Friday, October 27, 2006

Friday Beer Blogging: Foam Edition

Everyone likes a little head once in a while, so today we take a look at beer foam.

Information contained in this post was gathered from the article by Wolfgang Kunze here.

Foam occurs on dispensing the beer as a result of the formation of CO2 bubbles released by the reduction in pressure. The C02 bubbles collect surface active materials as they rise.

These surface active substances have a low surface tension, this means that within limits they can increase their surface area and also, after the bubbles have risen, they form an elastic skin around the gas bubble.

The greater the amount of dissolved C02 the more foam is formed. But foam formation is not the same as foam stability. Foam is only stable in the presence of these surface active substances.

No stable foam can be formed in a glass of mineral water since there are none of these substances present there. Thus one must always distinguish between foam formation and foam stability. It is the stability which is most important.

Foam begins to collapse as soon as it is formed, but the rate of collapse is very variable. Collapse begins with the bursting and flowing back of the skins of the gas bubbles, as a result of which evaporation processes are encouraged and the foam becomes more solidified in the upper region. This makes it possible to dispense more beer into the glass after a relatively short time (after about a minute) so that the solidified foam is pushed up to form a foam crown above the glass. This cannot be obtained by using a single dispensing process.

The further solidification of the foam can be recognised by the formation of foam rings produced on the wall of the glass each time a drink is taken.

Apart from the technological factors during beer production, foam stability can be affected subsequently.

The greatest negative effect is the foam destroying effect of oils and fats which become applied to the rim of the glass as a result of food consumption and can destroy the foam in a matter of seconds.
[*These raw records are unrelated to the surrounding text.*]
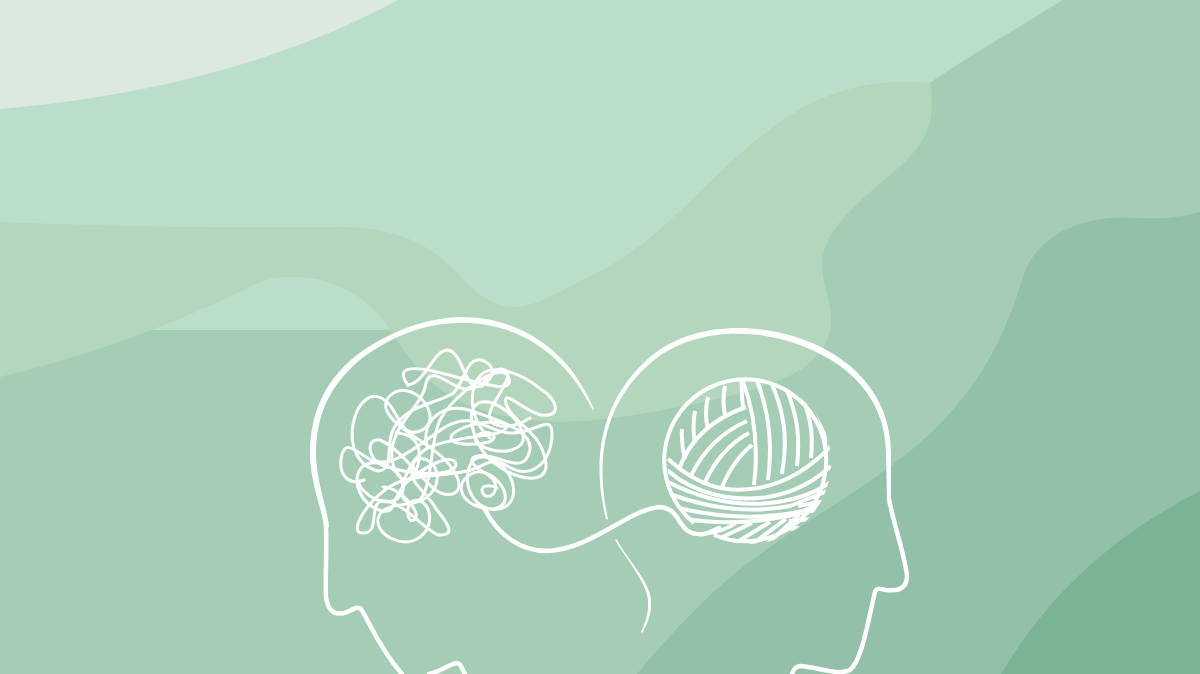
<!DOCTYPE html>
<html lang="en">
<head>
<meta charset="utf-8">
<title>Tangled and untangled thoughts</title>
<style>
:root {
  --mist: #dbe9e0;
  --mint: #bbdeca;
  --meadow: #b3d6bd;
  --sage: #a5ccb5;
  --fern: #92c0a8;
  --forest: #7bb495;
  --line: #fff;
}
html, body { margin: 0; height: 100%; overflow: hidden; background: var(--sage); }
.artwork { display: block; width: 1200px; height: 674px; }
.mist { fill: var(--mist); }
.mint { fill: var(--mint); }
.meadow { fill: var(--meadow); }
.sage { fill: var(--sage); }
.fern { fill: var(--fern); }
.forest { fill: var(--forest); }
.drawing { fill: none; stroke: var(--line); stroke-linecap: round; stroke-linejoin: round; }
.taper { fill: var(--line); stroke: none; }
.face { stroke-width: 4.5; }
.scribble { stroke-width: 3; }
.thread { stroke-width: 4.5; }
.strands { stroke-width: 4; stroke-linecap: butt; }
</style>
</head>
<body>
<svg class="artwork" viewBox="0 0 1200 674" role="img" aria-label="Two line-drawn heads facing away from each other, a tangle in one joined by a thread to a ball of yarn in the other">
  <defs>
    <clipPath id="ball-shape"><circle cx="749" cy="462" r="82"/></clipPath>
  </defs>

  <g id="hills">
    <rect class="sage" width="1200" height="674"/>
    <path class="mint" d="M0 0H1063L930 83L600 330H0Z"/>
    <path class="meadow" d="M0 222C120 227 240 228 340 227C400 227 432 246 460 276C480 298 496 307 515 307C538 306 560 291 600 271C700 222 760 83 900 82Q920 82 930 83C942 150 895 165 850 211C800 262 833 285 831 322C828 372 770 388 690 405C630 417 580 424 540 421C460 414 430 388 400 345C378 305 345 277 290 277C270 277 258 282 240 292Q120 349 0 377Z"/>
    <path class="sage" d="M1063 0C1017 29 971 54 930 83L1000 110L1200 60V0Z"/>
    <path class="mist" d="M0 0H398C290 58 160 95 0 109Z"/>
    <path class="fern" d="M1200 212C1165 222 1140 217 1112 218C1070 220 1033 243 1023 277C1008 328 985 380 933 431C860 500 770 532 695 610Q665 640 637 674H1200Z"/>
    <path class="forest" d="M1200 491C1105 540 1045 600 1001 674H1200Z"/>
  </g>

  <g id="left-head" class="drawing">
    <path class="taper" d="M594 409C567 345 515 317 461 317C420 318 385 335 358 354C325 380 310 412 310 455C311 487 323 510 324 530L329 527C328 510 317 485 316 455C316 415 329 386 361 359C388 339 421 323 461 323C511 322 562 348 592 409Q593 410 594 409Z"/>
    <path class="face" d="M326 527C327 555 325 580 326 597C328 612 335 615 344 613C352 611 357 605 361 609C367 617 378 647 402 674"/>
    <path class="face" d="M429 674C440 672 451 663 457 663C462 664 462 670 465 674"/>
    <path class="taper" d="M615 540C628 561 648 585 648 601C649 613 645 623 641 632Q642 633 643 632C648 622 652 612 651 600C650 582 630 563 617 540Q616 539 615 540Z"/>
  </g>

  <g id="right-head" class="drawing">
    <path class="taper" d="M606 519C590 455 603 398 650 357C690 323 750 323 793 336C852 354 890 395 891 452L891 501L887 501L886 452C885 399 850 361 791 342C750 329 692 329 653 361C606 400 594 455 608 519Q607 520 606 519Z"/>
    <path class="face" d="M889 499C893 522 907 563 907 577C906 591 895 591 886 590C880 589 877 587 875 592C869 615 863 659 850 670C838 676 817 667 800 666C794 667 793 671 792 674"/>
  </g>

  <g id="tangle" class="drawing scribble">
    <path d="M488 509C462 505 452 485 471 474C490 462 520 500 497 508C480 514 460 489 470 465C481 443 519 470 513 496C509 512 490 512 477 505"/>
    <path d="M408 385C394 366 414 367 433 371C472 380 518 398 508 376C499 361 453 395 440 420C428 445 434 505 411 503C390 501 410 455 430 447C462 434 503 437 506 428C508 417 464 422 452 435C446 445 470 446 489 442C502 437 487 427 476 436C470 444 497 456 514 449C541 440 503 398 482 402C463 405 471 444 493 462C520 483 548 484 546 463C541 430 514 425 506 404C502 387 522 410 541 415C563 418 557 399 542 390C519 371 487 361 477 380C467 400 474 425 490 438"/>
    <path d="M408 385C425 383 433 351 447 350C464 351 463 392 482 386C493 379 497 367 484 361C466 353 465 385 452 394C433 405 405 405 393 430C384 449 396 469 378 471C352 464 347 436 357 411C370 387 386 396 395 413C402 425 407 439 424 429C438 418 425 397 411 392C397 386 381 398 387 411C396 431 437 446 451 467C471 493 449 502 433 488C414 470 397 447 380 440C365 438 368 459 382 465C408 475 456 478 456 464C453 452 424 466 405 484C389 503 397 513 382 511C361 505 351 482 361 468C375 453 411 473 402 493C391 513 360 495 358 480"/>
    <path d="M364 480C349 486 337 475 342 454C347 440 356 452 371 460C395 470 423 440 447 426C475 411 487 432 511 433C535 434 552 412 552 434C551 465 530 479 509 467C490 455 485 467 467 471C440 477 403 474 385 490C365 505 349 532 362 533C383 535 365 497 387 501C408 507 424 529 438 535C456 536 449 525 437 510C424 488 407 483 413 465C419 448 447 467 434 489C422 510 398 500 384 510C369 522 384 541 405 542C431 541 436 511 422 502C404 493 405 525 414 520C424 513 398 486 383 487"/>
    <path d="M427 446C420 420 445 401 472 411C497 420 540 431 528 456C520 474 495 452 477 456C463 460 480 470 488 475C503 485 493 501 484 495C477 485 490 484 497 488"/>
    <path d="M396 433C421 434 424 456 414 474C404 489 390 472 392 448C397 420 423 405 426 383C431 366 446 383 461 388C482 395 492 368 501 369C517 371 500 391 491 409C483 428 509 432 530 418"/>
  </g>

  <path id="connecting-thread" class="drawing thread" d="M484 508C498 535 520 551 547 551C590 550 628 510 659 507C684 508 675 537 704 534C710 533 714 530 719 528"/>

  <g id="yarn-ball" class="drawing strands">
    <g clip-path="url(#ball-shape)">
      <path d="M682 429Q681 444 685 459M695 411Q692 427 695 443M708 397Q704 414 708 429M725 386Q722 401 725 415M742 378Q741 394 743 407"/>
      <path d="M679 469Q695 425 746 407M691 476Q709 438 747 421M705 482Q721 448 749 433M722 487Q734 459 752 445"/>
      <path d="M742 379C754 410 759 445 754 485M756 378C769 410 773 443 768 480M770 380C785 412 788 440 782 474M785 386C798 415 800 438 797 466M802 397C812 420 813 438 811 458M817 412Q827 432 825 449"/>
      <path d="M668 459C699 488 728 493 758 488C790 482 814 464 831 446"/>
      <path d="M667 470C695 495 735 502 768 497Q804 491 831 466M668 482Q722 510 778 502Q810 497 831 482M670 494Q732 517 790 506L830 490M674 507Q744 524 803 511L828 500M681 518Q743 530 817 509"/>
      <path d="M701 535Q725 531 736 523M714 541L752 523M729 547L770 522M747 548L786 519M765 546L799 515"/>
      <path d="M784 529L819 527M789 521L823 518M794 513L828 509M798 506L831 500"/>
    </g>
    <path d="M694 523A81 81 0 1 1 714 535"/>
  </g>
</svg>
</body>
</html>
Use of clean glasses without the slightest film of fat, exchange of empty glasses with fatty rims, and use of clean polishing cloths are only a few of the conditions needed to ensure good foam stability. Even the smallest traces of fat are harmfull.

Insufficient pressure in the delivery pipes of the pub, inadequately cleaned beer pipes and unsuitable dispense tap fittings can also decrease the stability of the foam.


Marie said...

For a minute there I thought we were watching a government produced documentary. But then I remembered, it's beer blogging Friday! So, I did one, too.

Anonymous said...

Um, honey, are you really talking about beer here?????